WHAT IS EMDR?
Contributed by Associate Dr. Nancy Bartlett:
Initially, Eye Movement Desensitization and Reprocessing (EMDR) was utilized and studied as a therapy for PTSD (post-traumatic stress disorder), but EMDR therapy has been found to be applicable for a wide range of psychological problems in children, adolescents, and adults, including:
Anxiety problems, such as:
phobias panic attacks performance anxiety generalized anxiety disorder obsessive-compulsive disorder
Problems with stress
Symptoms caused by disturbing life experiences
Aftermath of assaults, accidents, natural disasters
Body Image Disorders
EMDR is an approach to psychotherapy that has been practiced around the world for the past 25 years. It integrates many of the successful elements of a range of therapeutic approaches, yet there are aspects of EMDR that are unique. In particular, the therapist leads a client in a series of lateral (side to side) eye movements while the client simultaneously focuses on various aspects of a disturbing memory. The left – right eye movements in EMDR therapy are a form of “bilateral stimulation.” Other forms of bilateral stimulation used by EMDR therapists include alternating bilateral sound using headphones and alternating tactile simulation using a handheld device that vibrates in the client’s hands.
The therapeutic effects of bilateral stimulation were discovered by Francine Shapiro, Ph.D., who grasped their power in psychotherapy. Dr. Shapiro found—quite by accident—that emotional and behavioral symptoms resulting from disturbing experiences tend to resolve naturally when a person allows him/herself to recall various elements of a memory while engaging in bilateral stimulation such as lateral eye movements. Dr. Shapiro and her associates developed a number of procedures for coordinating this “dual awareness.” The procedures have been refined and validated through controlled research at several centers around the world. Precise and careful use of these procedures can lead to a safe processing of memories, such that the negative thoughts and emotions diminish or even disappear.
Many studies show that by using EMDR therapy, people can more rapidly experience the benefits of therapy that once took years to make a difference.
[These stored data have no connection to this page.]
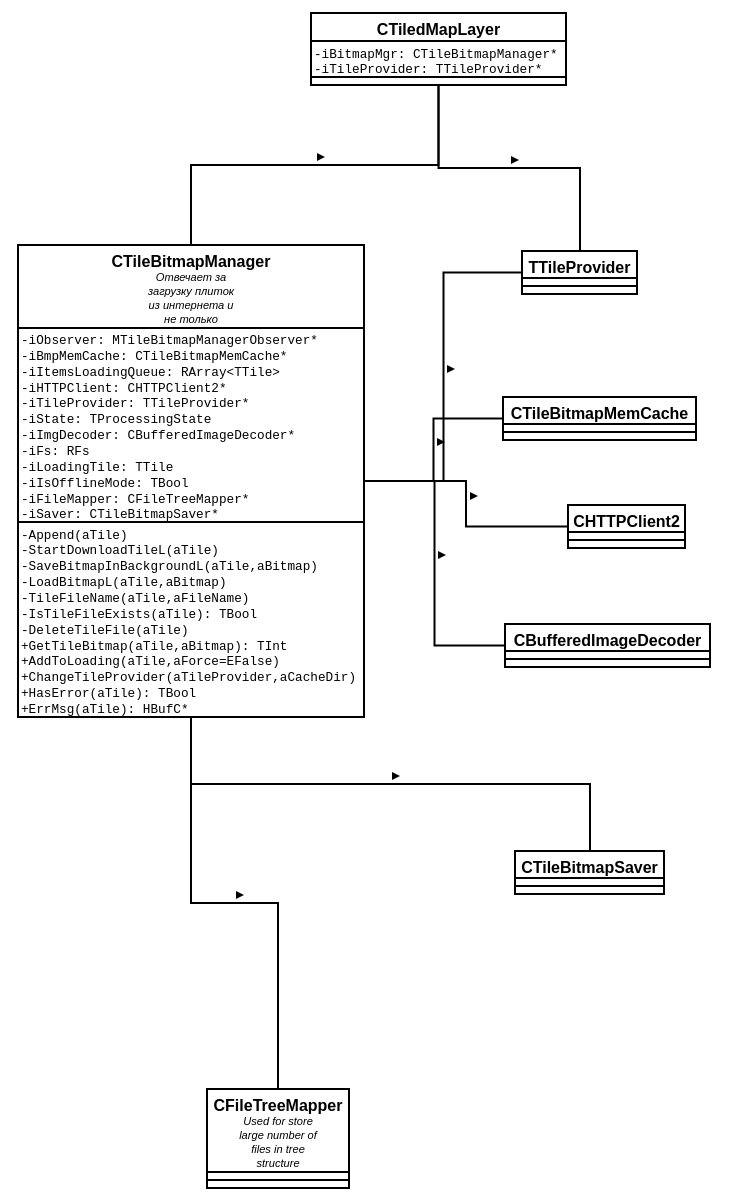
<!DOCTYPE html>
<html lang="en">
<head>
<meta charset="utf-8">
<title>Tiled map class diagram</title>
<style>
:root { --ink: #000; --paper: #fff; }
* { box-sizing: border-box; margin: 0; padding: 0; }
html, body { width: 729px; height: 1200px; overflow: hidden; background: var(--paper); }
.diagram { position: relative; width: 729px; height: 1200px; color: var(--ink); font-family: "Liberation Sans", Arial, sans-serif; }
.connectors { position: absolute; left: 0; top: 0; }
.connectors polyline { fill: none; stroke: var(--ink); stroke-width: 2; }
.class { position: absolute; display: grid; grid-template-rows: 27px 8px 1fr; border: 2px solid var(--ink); background: var(--paper); }
.class > * { min-height: 0; min-width: 0; }
.class > * + * { border-top: 2px solid var(--ink); margin-top: -2px; }
.head { padding-top: 6px; text-align: center; white-space: nowrap; }
h2 { font-size: 16px; line-height: 19px; font-weight: 700; }
.note { font-size: 11.1px; line-height: 13.9px; font-style: italic; }
.members { list-style: none; padding: 4.5px 0 0 2px; font: 12.7px/15.86px "Liberation Mono", "Courier New", monospace; white-space: nowrap; }
.layer { left: 310px; top: 12px; width: 257px; height: 74px; grid-template-rows: 28px 36px 1fr; }
.manager { left: 17px; top: 244px; width: 348px; height: 474px; grid-template-rows: 83px 194px 1fr; }
.manager .attributes { padding-top: 4px; }
.provider { left: 521px; top: 250px; width: 117px; height: 45px; }
.cache { left: 502px; top: 396px; width: 195px; height: 45px; }
.client { left: 567px; top: 504px; width: 119px; height: 45px; }
.decoder { left: 504px; top: 623px; width: 207px; height: 45px; }
.saver { left: 514px; top: 850px; width: 151px; height: 45px; }
.mapper { left: 206px; top: 1088px; width: 144px; height: 101px; grid-template-rows: 83px 8px 1fr; }
</style>
</head>
<body>
<main class="diagram">
  <svg class="connectors" width="729" height="1200" viewBox="0 0 729 1200" aria-hidden="true">
    <defs><polygon id="direction" points="0,-4 8,0 0,4"/></defs>
    <polyline points="438.5,85 438.5,165 191,165 191,245"/>
    <polyline points="438.5,85 438.5,168 580,168 580,251"/>
    <polyline points="364,481 443.5,481 443.5,272.5 522,272.5"/>
    <polyline points="364,481 433.5,481 433.5,418.5 503,418.5"/>
    <polyline points="364,481 466,481 466,526.5 568,526.5"/>
    <polyline points="364,481 434.5,481 434.5,645.5 505,645.5"/>
    <polyline points="191,717 191,784 590,784 590,851"/>
    <polyline points="191,717 191,903 278,903 278,1089"/>
    <use href="#direction" x="317" y="157"/>
    <use href="#direction" x="511" y="160"/>
    <use href="#direction" x="447" y="369"/>
    <use href="#direction" x="437" y="442"/>
    <use href="#direction" x="470" y="496"/>
    <use href="#direction" x="438" y="555"/>
    <use href="#direction" x="392" y="776"/>
    <use href="#direction" x="236" y="895"/>
  </svg>

  <section class="class layer">
    <div class="head"><h2>CTiledMapLayer</h2></div>
    <ul class="members attributes">
      <li>-iBitmapMgr: CTileBitmapManager*</li>
      <li>-iTileProvider: TTileProvider*</li>
    </ul>
    <div class="methods"></div>
  </section>

  <section class="class manager">
    <div class="head">
      <h2>CTileBitmapManager</h2>
      <p class="note" lang="ru">Отвечает за<br>загрузку плиток<br>из интернета и<br>не только</p>
    </div>
    <ul class="members attributes">
      <li>-iObserver: MTileBitmapManagerObserver*</li>
      <li>-iBmpMemCache: CTileBitmapMemCache*</li>
      <li>-iItemsLoadingQueue: RArray&lt;TTile&gt;</li>
      <li>-iHTTPClient: CHTTPClient2*</li>
      <li>-iTileProvider: TTileProvider*</li>
      <li>-iState: TProcessingState</li>
      <li>-iImgDecoder: CBufferedImageDecoder*</li>
      <li>-iFs: RFs</li>
      <li>-iLoadingTile: TTile</li>
      <li>-iIsOfflineMode: TBool</li>
      <li>-iFileMapper: CFileTreeMapper*</li>
      <li>-iSaver: CTileBitmapSaver*</li>
    </ul>
    <ul class="members methods">
      <li>-Append(aTile)</li>
      <li>-StartDownloadTileL(aTile)</li>
      <li>-SaveBitmapInBackgroundL(aTile,aBitmap)</li>
      <li>-LoadBitmapL(aTile,aBitmap)</li>
      <li>-TileFileName(aTile,aFileName)</li>
      <li>-IsTileFileExists(aTile): TBool</li>
      <li>-DeleteTileFile(aTile)</li>
      <li>+GetTileBitmap(aTile,aBitmap): TInt</li>
      <li>+AddToLoading(aTile,aForce=EFalse)</li>
      <li>+ChangeTileProvider(aTileProvider,aCacheDir)</li>
      <li>+HasError(aTile): TBool</li>
      <li>+ErrMsg(aTile): HBufC*</li>
    </ul>
  </section>

  <section class="class provider">
    <div class="head"><h2>TTileProvider</h2></div>
    <div class="attributes"></div>
    <div class="methods"></div>
  </section>

  <section class="class cache">
    <div class="head"><h2>CTileBitmapMemCache</h2></div>
    <div class="attributes"></div>
    <div class="methods"></div>
  </section>

  <section class="class client">
    <div class="head"><h2>CHTTPClient2</h2></div>
    <div class="attributes"></div>
    <div class="methods"></div>
  </section>

  <section class="class decoder">
    <div class="head"><h2>CBufferedImageDecoder</h2></div>
    <div class="attributes"></div>
    <div class="methods"></div>
  </section>

  <section class="class saver">
    <div class="head"><h2>CTileBitmapSaver</h2></div>
    <div class="attributes"></div>
    <div class="methods"></div>
  </section>

  <section class="class mapper">
    <div class="head">
      <h2>CFileTreeMapper</h2>
      <p class="note">Used for store<br>large number of<br>files in tree<br>structure</p>
    </div>
    <div class="attributes"></div>
    <div class="methods"></div>
  </section>
</main>
</body>
</html>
EMDR therapy shows that the mind can heal from psychological trauma much as the body recovers from physical trauma. When you cut your hand, your body works to close the wound. If a foreign object or repeated injury irritates the wound, it festers and causes pain. Once the block is removed, healing resumes. EMDR therapy demonstrates that a similar sequence of events occurs with mental processes. The brain’s information processing system naturally moves toward mental health. If the system is blocked or imbalanced by the impact of a disturbing event, the emotional wound festers and can cause intense suffering. Once the block is removed, healing resumes. Using the detailed protocols and procedures learned in EMDR therapy training sessions, clinicians help clients activate their natural healing processes.
During the EMDR procedure, clients tend to “process” memories in a way that leads to a peaceful resolution. This often results in increased insight regarding both previously disturbing events and long held negative thoughts about the self. For example, an assault victim/survivor may come to realize that he was not to blame for what happened, that the event is really over, and, as a result he can regain a general sense of safety in his world; a person who has been abandoned by a partner may come to realize that she is loveable and is no longer overwhelmed by negative feelings about herself or participating in unproductive behaviors stemming from those feelings; a person fearful of driving due to a terrible car accident in the past may end the session feeling safe to drive again.
EMDR therapy is an eight-phase treatment. Eye movements (or other bilateral stimulation) are mainly used during one phase. After the clinician has determined which memory to target first, he asks the client to hold different aspects of that event or thought in mind and to use his eyes to track the therapist’s hand as it moves back and forth across the client’s field of vision. As this happens, for reasons believed by a Harvard researcher to be connected with the same biological mechanisms involved in Rapid Eye Movement (REM) sleep, internal associations arise and the clients begin to process the memory and disturbing feelings. In successful EMDR therapy, the meaning of painful events is transformed on an emotional level. For instance, an abuse survivor shifts from feeling horror and self-disgust to holding the firm belief that, “I survived it and I am strong.” A client with public-speaking anxiety may shift from the self-belief, “I’m incompetent” to “I am capable.”
Unlike talk therapy, the insights clients gain in EMDR therapy result not so much from clinician interpretation, but from the client’s own accelerated intellectual and emotional processes. The net effect is that clients conclude EMDR therapy feeling empowered by the very experiences that once debased them. Their wounds have not just closed, they have transformed. As a natural outcome of the EMDR process, clients’ thoughts, feelings and behavior are all robust indicators of emotional health and resolution—all without speaking in detail or doing homework used in other therapies.
In her next blog article Dr. Bartlett will describe the treatment process of EMDR.